Although lithium-ion batteries are the most commonly used energy storage technology—powering cell phones, cars, and the electrical grid—the technology has limitations. The lifespan of lithium-ion batteries is relatively short. Furthermore, they can be challenging to recycle. Researchers today are working to develop new chemistries that will provide a non-toxic, non-corrosive option that last longer than lithium-ion batteries—estimated at a decade rather than months.
Flow batteries store energy in liquid solutions. But after many charge-discharge cycles the electrolyte needs to be refreshed in order to restore the battery’s storage capacity. Researchers at Harvard University, led by Michael Aziz and Roy Gordon recently announced that they were able to successfully modify the molecular structure of both ferrocene and viologen, the positive and negative electrolyte solutions, to develop a water-soluble flow battery with a lifespan of nearly ten years.

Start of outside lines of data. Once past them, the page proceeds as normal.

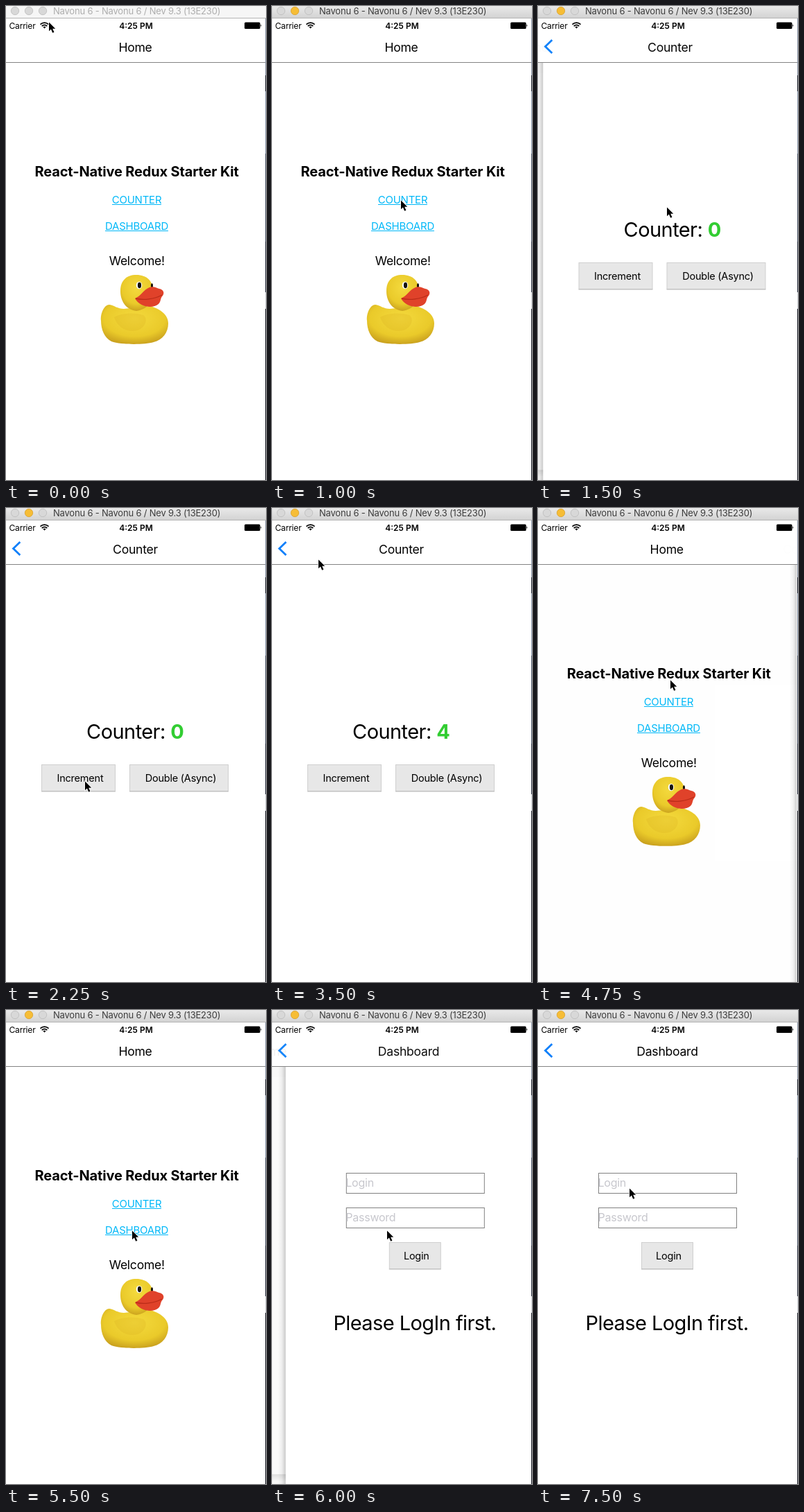
An HTML page that plays this animation: 375x684 px, repeating every 8000 ms.

```html
<!DOCTYPE html>
<html lang="en">
<head>
<meta charset="utf-8">
<title>Starter kit demo</title>
<style>
  html, body { margin: 0; width: 100%; height: 100%; overflow: hidden; background: #fff; }
  svg { display: block; width: 375px; height: 684px; }
  text { font-family: Inter, Roboto, "Liberation Sans", sans-serif; letter-spacing: -.015em; }
  .mid { text-anchor: middle; }
  .bar { font-size: 13px; }
  .status { font-size: 12px; }
  .head { font-size: 17.6px; }
  .link { font-size: 15px; fill: #00b8f8; }
  .big { font-size: 29px; letter-spacing: -.02em; }
  .label { font-size: 14.5px; }
  .hint { font-size: 16px; fill: #c7c7cd; }
  .box { fill: #e7e7e7; stroke: #cfcfcf; }
  .field { fill: #fff; stroke: #808080; }
</style>
</head>
<body>
<svg viewBox="0 0 375 684">
  <defs>
    <linearGradient id="side"><stop offset="0" stop-opacity="0"/><stop offset=".5" stop-opacity=".05"/><stop offset="1" stop-opacity=".2"/></linearGradient>
    <linearGradient id="under" x2="0" y2="1"><stop offset="0" stop-opacity=".3"/><stop offset="1" stop-opacity="0"/></linearGradient>
    <linearGradient id="chrome" x2="0" y2="1"><stop offset="0" stop-color="#e9e9e9"/><stop offset="1" stop-color="#d3d3d3"/></linearGradient>
    <radialGradient id="yellow" cx=".5" cy=".35" r=".7"><stop offset="0" stop-color="#f4da3e"/><stop offset=".65" stop-color="#eaca2a"/><stop offset="1" stop-color="#c49a1c"/></radialGradient>
  </defs>

  <rect width="375" height="684" fill="#f8f8f8"/>

  <g id="home">
    <rect y="684" width="375" height="11" fill="url(#under)"/>
    <rect y="82" width="375" height="602" fill="#fff"/>
    <text class="mid" x="188.7" y="245.5" font-size="20" font-weight="700" style="letter-spacing:-.15px">React-Native Redux Starter Kit</text>
    <text class="link mid" x="188.5" y="284.6">COUNTER</text>
    <text class="link mid" x="188.5" y="322.6">DASHBOARD</text>
    <path d="M153 286.5h71M143 324.5h91" stroke="#00b8f8"/>
    <text class="head mid" x="188.8" y="374">Welcome!</text>
    <g>
      <path d="M137 454C136 443 142 431 149 431C156 432 161 437 170 437L208 433C222 437 234 445 234 458C234 471 226 482 213 485C199 489 166 489 152 484C142 479 137 467 137 454Z" fill="url(#yellow)"/>
      <path d="M165 411C165 396 174 388 188 388C203 388 212 397 212 411C212 426 204 438 188 440C172 438 165 425 165 411Z" fill="url(#yellow)"/>
      <path d="M156 449C164 444 183 441 198 446C205 451 202 463 190 468C176 472 161 465 156 449Z" fill="#d9b422" opacity=".3"/>
      <ellipse cx="192" cy="403" rx="4.2" ry="5.2" fill="#fff"/>
      <ellipse cx="192.5" cy="403" rx="2.6" ry="4.2" fill="#16120c"/>
      <ellipse cx="210.5" cy="403.5" rx="1.5" ry="3.2" fill="#16120c"/>
      <path d="M186 422C194 419 199 409 207 406C213 404 217 407 221 408C227 409 229 414 226 418C222 422 224 426 220 430C212 437 193 435 186 422Z" fill="#e0422a"/>
      <path d="M187 422C198 425 214 423 225 417" fill="none" stroke="#b92c18" stroke-width="1.4"/>
    </g>
  </g>

  <g id="counter">
    <rect x="-11" y="82" width="11" height="602" fill="url(#side)"/>
    <rect y="82" width="375" height="602" fill="#fff"/>
    <text class="big mid" x="186.2" y="333">Counter: <tspan id="count" font-weight="700" fill="#32cd32">0</tspan></text>
    <g>
      <rect class="box" x="51.5" y="370.5" width="106" height="38"/>
      <path d="M51 409h107" stroke="#b9b9b9"/>
      <text class="label mid" x="107" y="395">Increment</text>
    </g>
    <g id="double">
      <rect class="box" x="178.5" y="370.5" width="142" height="38"/>
      <path d="M178 409h143" stroke="#b9b9b9"/>
      <text class="label mid" x="252" y="395">Double (Async)</text>
    </g>
  </g>

  <g id="dash">
    <rect x="-11" y="82" width="11" height="602" fill="url(#side)"/>
    <rect y="82" width="375" height="602" fill="#fff"/>
    <rect class="field" x="87.5" y="235.5" width="199" height="29"/>
    <rect class="field" x="87.5" y="285.5" width="199" height="29"/>
    <text class="hint" x="86.5" y="255">Login</text>
    <text class="hint" x="86.5" y="305">Password</text>
    <rect class="box" x="149.5" y="335.5" width="74" height="38"/>
    <path d="M149 374h75" stroke="#b9b9b9"/>
    <text class="label mid" x="188.5" y="360">Login</text>
    <text class="big mid" x="186" y="462">Please LogIn first.</text>
  </g>

  <rect y="18" width="375" height="64" fill="#fff"/>
  <path d="M0 81.5h375" stroke="#838383"/>
  <text id="homeHead" class="head mid" x="186.5" y="65.5">Home</text>
  <text id="counterHead" class="head mid" x="186.5" y="65.5">Counter</text>
  <text id="dashHead" class="head mid" x="186.5" y="65.5">Dashboard</text>
  <path id="back" d="M20.3 49L10.5 58.5L20.3 68" fill="none" stroke="#0a7ffa" stroke-width="2.8"/>

  <text class="status" x="4.5" y="32.5">Carrier</text>
  <g fill="none" stroke="#000" stroke-width="1.7">
    <path d="M49.5 26.6C53 23.2 58 23.2 61.5 26.6M51.7 29C54 27 57 27 59.3 29"/>
    <path d="M53.4 30.3Q55.5 28.8 57.6 30.3L55.5 32.6Z" fill="#000" stroke="none"/>
  </g>
  <text class="status mid" x="187.5" y="32.5" font-weight="600" style="letter-spacing:0">4:25 PM</text>
  <rect x="344" y="23.5" width="22.5" height="9.5" rx="1.5"/>
  <path d="M367.3 26.3q2 1.9 0 3.8z"/>

  <g id="edge"></g>

  <rect id="bar" width="375" height="17"/>
  <path d="M0 17.5h375" stroke="#b4b4b4"/>
  <g stroke-width=".8">
    <circle cx="13" cy="7" r="5.7" fill="#d8d8d8" stroke="#bcbcbc"/>
    <circle id="amber" cx="33" cy="7" r="5.7"/>
    <circle cx="53" cy="7" r="5.7" fill="#d8d8d8" stroke="#bcbcbc"/>
  </g>
  <text id="barText" class="bar" x="68" y="12">Navonu 6 - Navonu 6 / Nev 9.3 (13E230)</text>

  <path id="cursor" d="M0 .5V13.2L2.9 10.5L5.2 15.8L7.4 14.8L5.2 9.7H9.2Z" stroke="#fff" stroke-width="1.5" paint-order="stroke"/>
</svg>

<script>
const LOOP = 8000, STEP = 250, WIDTH = 375;
const $ = id => document.getElementById(id);

// Pointer tip, one place per step; the last one holds.
const pointer = [
  [62, 23], [88, 76], [150, 205], [185, 272], [186, 280], [186, 286],
  [186, 290], [162, 328], [124, 382], [114, 394], [114, 395], [114, 395],
  [226, 402], [222, 398], [67, 74], [37, 72], [14, 58], [14, 58],
  [92, 142], [191, 248], [187, 308], [185, 316], [182, 318], [172, 318],
  [166, 318], [148, 287], [132, 257]
];

// [step, value]: a value holds until the next entry.
const counterX = [[0, 375], [5, 190], [6, 7.5], [7, 0], [18, 190], [19, 373.5], [20, 375]];
const dashX = [[0, 375], [23, 200], [24, 19.8], [25, 1], [26, 0]];
const counts = [[0, 0], [10, 1], [11, 2], [13, 4]];

const at = (table, n) => table.filter(([step]) => step <= n).pop()[1];

// [top, bottom, colour] of the sliver beside the window
[[18, 100, "#8c96a8"], [100, 123, "#1c202c"], [123, 213, "#8f9bb0"], [213, 340, "#4b5468"],
 [340, 413, "#2b3040"], [413, 437, "#d5d8dd"], [437, 684, "#171a24"]].forEach(([top, end, fill]) => {
  const r = document.createElementNS("http://www.w3.org/2000/svg", "rect");
  Object.entries({ x: 374, y: top, width: 1, height: end - top, fill }).forEach(([k, v]) => r.setAttribute(k, v));
  $("edge").append(r);
});

const move = (id, x, y = 0) => $(id).setAttribute("transform", `translate(${x} ${y})`);
const fade = (id, v) => $(id).setAttribute("opacity", v);

function head(id, x, alpha) {
  move(id, x);
  fade(id, alpha);
}

function draw(n) {
  const cx = at(counterX, n), dx = at(dashX, n);
  const pc = 1 - cx / WIDTH, pd = 1 - dx / WIDTH, p = Math.max(pc, pd);

  const scale = 1 - .05 * p;
  $("home").setAttribute("transform",
    `translate(${187.5 - 10 * p} 383) scale(${scale}) translate(-187.5 -383)`);
  fade("home", 1 - .7 * p);

  for (const [id, x] of [["counter", cx], ["dash", dx]]) {
    move(id, x);
    $(id).style.display = x < WIDTH ? "" : "none";
  }
  head("homeHead", -200 * p, 1 - p);
  head("counterHead", 200 * (1 - pc), pc);
  head("dashHead", 200 * (1 - pd), pd);
  fade("back", p < .02 ? 0 : p);

  $("count").textContent = at(counts, n);
  fade("double", n === 12 ? .6 : 1);

  const active = n >= 3;
  $("bar").setAttribute("fill", active ? "url(#chrome)" : "#f6f6f6");
  $("barText").setAttribute("fill", active ? "#3c3c3c" : "#adadad");
  $("amber").setAttribute("fill", active ? "#f6bd36" : "#d8d8d8");
  $("amber").setAttribute("stroke", active ? "#d9a02b" : "#bcbcbc");

  move("cursor", ...pointer[Math.min(n, pointer.length - 1)]);
}

function tick() {
  draw(Math.floor(performance.now() % LOOP / STEP));
  requestAnimationFrame(tick);
}
tick();
</script>
</body>
</html>
```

The new battery relies on the molecule viologen as the negative electrolyte, and the molecule ferrocene for the positive electrolyte. In order to utilize these molecules, the researchers had to first modify their molecular structure to make them water-soluble and more resistant to degradation.
The team successfully created a new flow battery that stores energy in organic molecules dissolved in neutral pH water and loses just one percent of its capacity every 1,000 cycles, according to New Atlas. “Lithium ion batteries don’t even survive 1000 complete charge/discharge cycles,” said Aziz in a press release. Though the primary target is grid-scale energy storage, this new iteration of flow batteries requires minimal maintenance and would be as safe for home use as any other large appliance.
Researchers are aiming to accomplish a US Department of Energy goal to create a battery that can store energy for less than $100 per kilowatt-hour, which would make stored energy competitive with traditional power plants. “If you can get anywhere near this cost target then you can change the world,” said Aziz. “It becomes cost effective to put batteries in so many places. This research puts us one step closer to reaching that target.”
“Aqueous soluble ferrocenes represent a whole new class of molecules for flow batteries,” said Aziz in a Harvard University press release. The neutral make-up of the solution should also lower the cost of the membrane needed to separate the two sides of the battery, while also making it less toxic. Harvard has filed patents related to the breakthrough for “innovations in flow battery technology.”
The research was coauthored by Diana De Porcellinis, Rebecca Gracia, and Kay Xia. It was supported by the Office of Electricity Delivery and Energy Reliability of the DOE and by the DOE’s Advanced Research Projects Agency-Energy.
What applications beyond grid-scale energy storage do you envision for this technology?